◆ ASSIGNED TASK: Scan the material that follows. Copy every line containing the word "background".

---- DATA UNDER STUDY

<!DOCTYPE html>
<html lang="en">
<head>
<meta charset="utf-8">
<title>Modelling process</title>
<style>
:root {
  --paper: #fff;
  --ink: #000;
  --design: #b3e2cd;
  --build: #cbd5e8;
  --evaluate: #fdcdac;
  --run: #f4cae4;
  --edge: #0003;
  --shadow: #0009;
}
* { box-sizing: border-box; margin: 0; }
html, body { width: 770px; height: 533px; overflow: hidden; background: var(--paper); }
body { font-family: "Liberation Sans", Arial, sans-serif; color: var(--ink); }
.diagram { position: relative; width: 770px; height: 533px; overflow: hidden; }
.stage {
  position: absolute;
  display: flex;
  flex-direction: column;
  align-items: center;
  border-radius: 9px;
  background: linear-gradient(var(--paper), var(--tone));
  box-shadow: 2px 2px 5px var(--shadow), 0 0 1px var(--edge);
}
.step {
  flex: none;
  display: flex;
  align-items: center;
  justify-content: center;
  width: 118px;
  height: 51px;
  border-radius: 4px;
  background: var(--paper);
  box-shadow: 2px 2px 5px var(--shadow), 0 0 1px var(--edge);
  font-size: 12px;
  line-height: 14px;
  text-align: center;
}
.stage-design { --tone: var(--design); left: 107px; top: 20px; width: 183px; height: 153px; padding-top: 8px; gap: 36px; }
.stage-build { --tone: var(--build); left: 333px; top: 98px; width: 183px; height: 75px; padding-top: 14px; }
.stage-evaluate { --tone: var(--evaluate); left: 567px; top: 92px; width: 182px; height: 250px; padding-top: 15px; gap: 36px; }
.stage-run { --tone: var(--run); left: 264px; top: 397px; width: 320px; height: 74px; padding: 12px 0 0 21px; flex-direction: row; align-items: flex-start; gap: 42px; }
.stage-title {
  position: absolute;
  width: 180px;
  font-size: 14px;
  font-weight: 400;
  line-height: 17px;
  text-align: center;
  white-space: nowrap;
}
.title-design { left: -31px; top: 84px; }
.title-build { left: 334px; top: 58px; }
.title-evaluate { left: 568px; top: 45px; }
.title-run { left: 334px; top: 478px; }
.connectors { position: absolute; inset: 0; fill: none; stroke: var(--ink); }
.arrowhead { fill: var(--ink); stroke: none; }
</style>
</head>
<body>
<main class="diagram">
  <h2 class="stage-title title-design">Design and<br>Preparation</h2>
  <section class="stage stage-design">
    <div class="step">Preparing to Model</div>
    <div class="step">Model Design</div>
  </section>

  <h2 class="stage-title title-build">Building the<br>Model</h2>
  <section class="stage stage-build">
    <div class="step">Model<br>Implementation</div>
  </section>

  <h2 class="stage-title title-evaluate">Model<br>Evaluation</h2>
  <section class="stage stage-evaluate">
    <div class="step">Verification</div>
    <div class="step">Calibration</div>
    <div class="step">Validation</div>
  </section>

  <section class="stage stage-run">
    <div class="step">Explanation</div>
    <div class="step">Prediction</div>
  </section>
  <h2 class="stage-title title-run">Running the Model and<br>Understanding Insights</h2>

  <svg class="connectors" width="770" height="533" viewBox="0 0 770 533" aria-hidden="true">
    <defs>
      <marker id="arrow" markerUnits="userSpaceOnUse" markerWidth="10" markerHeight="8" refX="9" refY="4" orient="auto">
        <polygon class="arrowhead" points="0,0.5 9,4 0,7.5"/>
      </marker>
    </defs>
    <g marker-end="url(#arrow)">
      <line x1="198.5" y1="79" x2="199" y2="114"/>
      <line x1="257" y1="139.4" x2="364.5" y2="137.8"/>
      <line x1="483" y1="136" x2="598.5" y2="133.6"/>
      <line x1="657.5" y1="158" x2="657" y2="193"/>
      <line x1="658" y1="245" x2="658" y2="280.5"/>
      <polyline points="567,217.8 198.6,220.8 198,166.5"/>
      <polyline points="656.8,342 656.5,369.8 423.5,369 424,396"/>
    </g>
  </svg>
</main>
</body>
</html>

--------

◆ ANSWER BOX:
html, body { width: 770px; height: 533px; overflow: hidden; background: var(--paper); }
  background: linear-gradient(var(--paper), var(--tone));
  background: var(--paper);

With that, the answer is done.